Directions:
Copy out each record below, exactly as given.

*** Begin section ***

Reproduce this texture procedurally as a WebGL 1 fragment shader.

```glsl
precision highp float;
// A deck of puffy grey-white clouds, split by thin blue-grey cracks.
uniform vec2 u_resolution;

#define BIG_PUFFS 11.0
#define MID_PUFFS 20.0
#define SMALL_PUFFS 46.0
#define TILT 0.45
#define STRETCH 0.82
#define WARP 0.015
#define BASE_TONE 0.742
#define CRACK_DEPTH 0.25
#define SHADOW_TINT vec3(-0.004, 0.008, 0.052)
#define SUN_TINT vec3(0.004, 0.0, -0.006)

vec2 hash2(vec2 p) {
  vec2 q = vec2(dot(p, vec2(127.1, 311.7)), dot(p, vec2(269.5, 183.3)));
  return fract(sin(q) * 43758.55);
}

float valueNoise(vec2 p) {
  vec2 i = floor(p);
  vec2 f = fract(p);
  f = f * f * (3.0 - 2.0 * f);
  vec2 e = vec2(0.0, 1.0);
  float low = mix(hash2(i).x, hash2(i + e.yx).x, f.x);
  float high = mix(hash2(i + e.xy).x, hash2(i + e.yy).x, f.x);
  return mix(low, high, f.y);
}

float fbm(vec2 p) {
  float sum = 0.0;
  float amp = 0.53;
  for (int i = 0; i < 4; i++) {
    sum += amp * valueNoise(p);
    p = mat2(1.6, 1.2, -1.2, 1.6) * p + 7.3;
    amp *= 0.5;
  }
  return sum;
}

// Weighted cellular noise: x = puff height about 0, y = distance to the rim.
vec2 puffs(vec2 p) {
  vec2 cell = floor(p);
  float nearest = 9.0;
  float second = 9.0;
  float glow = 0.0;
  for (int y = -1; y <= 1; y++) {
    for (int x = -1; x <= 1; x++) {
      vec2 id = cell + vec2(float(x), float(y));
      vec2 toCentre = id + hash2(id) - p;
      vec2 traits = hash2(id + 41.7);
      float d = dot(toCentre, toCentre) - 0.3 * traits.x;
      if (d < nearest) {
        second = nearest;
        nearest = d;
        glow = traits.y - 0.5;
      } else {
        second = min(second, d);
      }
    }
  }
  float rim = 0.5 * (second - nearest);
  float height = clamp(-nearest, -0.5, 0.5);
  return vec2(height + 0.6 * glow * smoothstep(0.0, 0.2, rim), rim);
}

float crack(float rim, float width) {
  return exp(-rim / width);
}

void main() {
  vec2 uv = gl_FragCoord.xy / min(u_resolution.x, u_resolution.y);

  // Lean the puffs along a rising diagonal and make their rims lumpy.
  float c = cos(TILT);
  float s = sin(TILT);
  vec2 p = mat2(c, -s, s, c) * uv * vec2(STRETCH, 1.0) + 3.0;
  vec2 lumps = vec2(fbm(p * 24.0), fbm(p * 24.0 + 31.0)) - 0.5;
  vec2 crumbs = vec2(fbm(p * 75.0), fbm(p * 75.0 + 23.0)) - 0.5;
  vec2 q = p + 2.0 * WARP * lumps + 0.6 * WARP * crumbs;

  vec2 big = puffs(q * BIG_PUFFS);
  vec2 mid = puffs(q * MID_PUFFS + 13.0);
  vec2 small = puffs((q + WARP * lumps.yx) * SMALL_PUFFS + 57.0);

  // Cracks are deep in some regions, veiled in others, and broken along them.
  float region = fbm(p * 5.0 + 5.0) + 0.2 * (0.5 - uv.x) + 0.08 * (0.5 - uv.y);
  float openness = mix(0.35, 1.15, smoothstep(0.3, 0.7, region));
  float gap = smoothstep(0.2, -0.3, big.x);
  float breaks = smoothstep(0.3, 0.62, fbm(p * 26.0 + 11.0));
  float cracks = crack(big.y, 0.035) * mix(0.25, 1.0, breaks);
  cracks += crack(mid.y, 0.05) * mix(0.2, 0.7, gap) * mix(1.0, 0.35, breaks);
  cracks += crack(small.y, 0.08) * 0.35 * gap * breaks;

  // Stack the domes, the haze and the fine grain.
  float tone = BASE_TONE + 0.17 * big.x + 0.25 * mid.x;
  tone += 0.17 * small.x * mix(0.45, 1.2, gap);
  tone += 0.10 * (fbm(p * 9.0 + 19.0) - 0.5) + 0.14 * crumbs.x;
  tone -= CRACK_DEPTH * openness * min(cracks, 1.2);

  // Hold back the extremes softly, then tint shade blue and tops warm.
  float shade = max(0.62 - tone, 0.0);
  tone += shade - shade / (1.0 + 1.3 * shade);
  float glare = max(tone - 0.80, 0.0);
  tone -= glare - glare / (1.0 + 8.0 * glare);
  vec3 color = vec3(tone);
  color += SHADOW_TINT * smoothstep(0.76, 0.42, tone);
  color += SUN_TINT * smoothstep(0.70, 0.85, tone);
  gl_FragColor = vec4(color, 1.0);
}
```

*** End section ***

The completed task:
Reproduce this texture procedurally as a WebGL 1 fragment shader.

```glsl
precision highp float;
// A deck of puffy grey-white clouds, split by thin blue-grey cracks.
uniform vec2 u_resolution;

#define BIG_PUFFS 11.0
#define MID_PUFFS 20.0
#define SMALL_PUFFS 46.0
#define TILT 0.45
#define STRETCH 0.82
#define WARP 0.015
#define BASE_TONE 0.742
#define CRACK_DEPTH 0.25
#define SHADOW_TINT vec3(-0.004, 0.008, 0.052)
#define SUN_TINT vec3(0.004, 0.0, -0.006)

vec2 hash2(vec2 p) {
  vec2 q = vec2(dot(p, vec2(127.1, 311.7)), dot(p, vec2(269.5, 183.3)));
  return fract(sin(q) * 43758.55);
}

float valueNoise(vec2 p) {
  vec2 i = floor(p);
  vec2 f = fract(p);
  f = f * f * (3.0 - 2.0 * f);
  vec2 e = vec2(0.0, 1.0);
  float low = mix(hash2(i).x, hash2(i + e.yx).x, f.x);
  float high = mix(hash2(i + e.xy).x, hash2(i + e.yy).x, f.x);
  return mix(low, high, f.y);
}

float fbm(vec2 p) {
  float sum = 0.0;
  float amp = 0.53;
  for (int i = 0; i < 4; i++) {
    sum += amp * valueNoise(p);
    p = mat2(1.6, 1.2, -1.2, 1.6) * p + 7.3;
    amp *= 0.5;
  }
  return sum;
}

// Weighted cellular noise: x = puff height about 0, y = distance to the rim.
vec2 puffs(vec2 p) {
  vec2 cell = floor(p);
  float nearest = 9.0;
  float second = 9.0;
  float glow = 0.0;
  for (int y = -1; y <= 1; y++) {
    for (int x = -1; x <= 1; x++) {
      vec2 id = cell + vec2(float(x), float(y));
      vec2 toCentre = id + hash2(id) - p;
      vec2 traits = hash2(id + 41.7);
      float d = dot(toCentre, toCentre) - 0.3 * traits.x;
      if (d < nearest) {
        second = nearest;
        nearest = d;
        glow = traits.y - 0.5;
      } else {
        second = min(second, d);
      }
    }
  }
  float rim = 0.5 * (second - nearest);
  float height = clamp(-nearest, -0.5, 0.5);
  return vec2(height + 0.6 * glow * smoothstep(0.0, 0.2, rim), rim);
}

float crack(float rim, float width) {
  return exp(-rim / width);
}

void main() {
  vec2 uv = gl_FragCoord.xy / min(u_resolution.x, u_resolution.y);

  // Lean the puffs along a rising diagonal and make their rims lumpy.
  float c = cos(TILT);
  float s = sin(TILT);
  vec2 p = mat2(c, -s, s, c) * uv * vec2(STRETCH, 1.0) + 3.0;
  vec2 lumps = vec2(fbm(p * 24.0), fbm(p * 24.0 + 31.0)) - 0.5;
  vec2 crumbs = vec2(fbm(p * 75.0), fbm(p * 75.0 + 23.0)) - 0.5;
  vec2 q = p + 2.0 * WARP * lumps + 0.6 * WARP * crumbs;

  vec2 big = puffs(q * BIG_PUFFS);
  vec2 mid = puffs(q * MID_PUFFS + 13.0);
  vec2 small = puffs((q + WARP * lumps.yx) * SMALL_PUFFS + 57.0);

  // Cracks are deep in some regions, veiled in others, and broken along them.
  float region = fbm(p * 5.0 + 5.0) + 0.2 * (0.5 - uv.x) + 0.08 * (0.5 - uv.y);
  float openness = mix(0.35, 1.15, smoothstep(0.3, 0.7, region));
  float gap = smoothstep(0.2, -0.3, big.x);
  float breaks = smoothstep(0.3, 0.62, fbm(p * 26.0 + 11.0));
  float cracks = crack(big.y, 0.035) * mix(0.25, 1.0, breaks);
  cracks += crack(mid.y, 0.05) * mix(0.2, 0.7, gap) * mix(1.0, 0.35, breaks);
  cracks += crack(small.y, 0.08) * 0.35 * gap * breaks;

  // Stack the domes, the haze and the fine grain.
  float tone = BASE_TONE + 0.17 * big.x + 0.25 * mid.x;
  tone += 0.17 * small.x * mix(0.45, 1.2, gap);
  tone += 0.10 * (fbm(p * 9.0 + 19.0) - 0.5) + 0.14 * crumbs.x;
  tone -= CRACK_DEPTH * openness * min(cracks, 1.2);

  // Hold back the extremes softly, then tint shade blue and tops warm.
  float shade = max(0.62 - tone, 0.0);
  tone += shade - shade / (1.0 + 1.3 * shade);
  float glare = max(tone - 0.80, 0.0);
  tone -= glare - glare / (1.0 + 8.0 * glare);
  vec3 color = vec3(tone);
  color += SHADOW_TINT * smoothstep(0.76, 0.42, tone);
  color += SUN_TINT * smoothstep(0.70, 0.85, tone);
  gl_FragColor = vec4(color, 1.0);
}
```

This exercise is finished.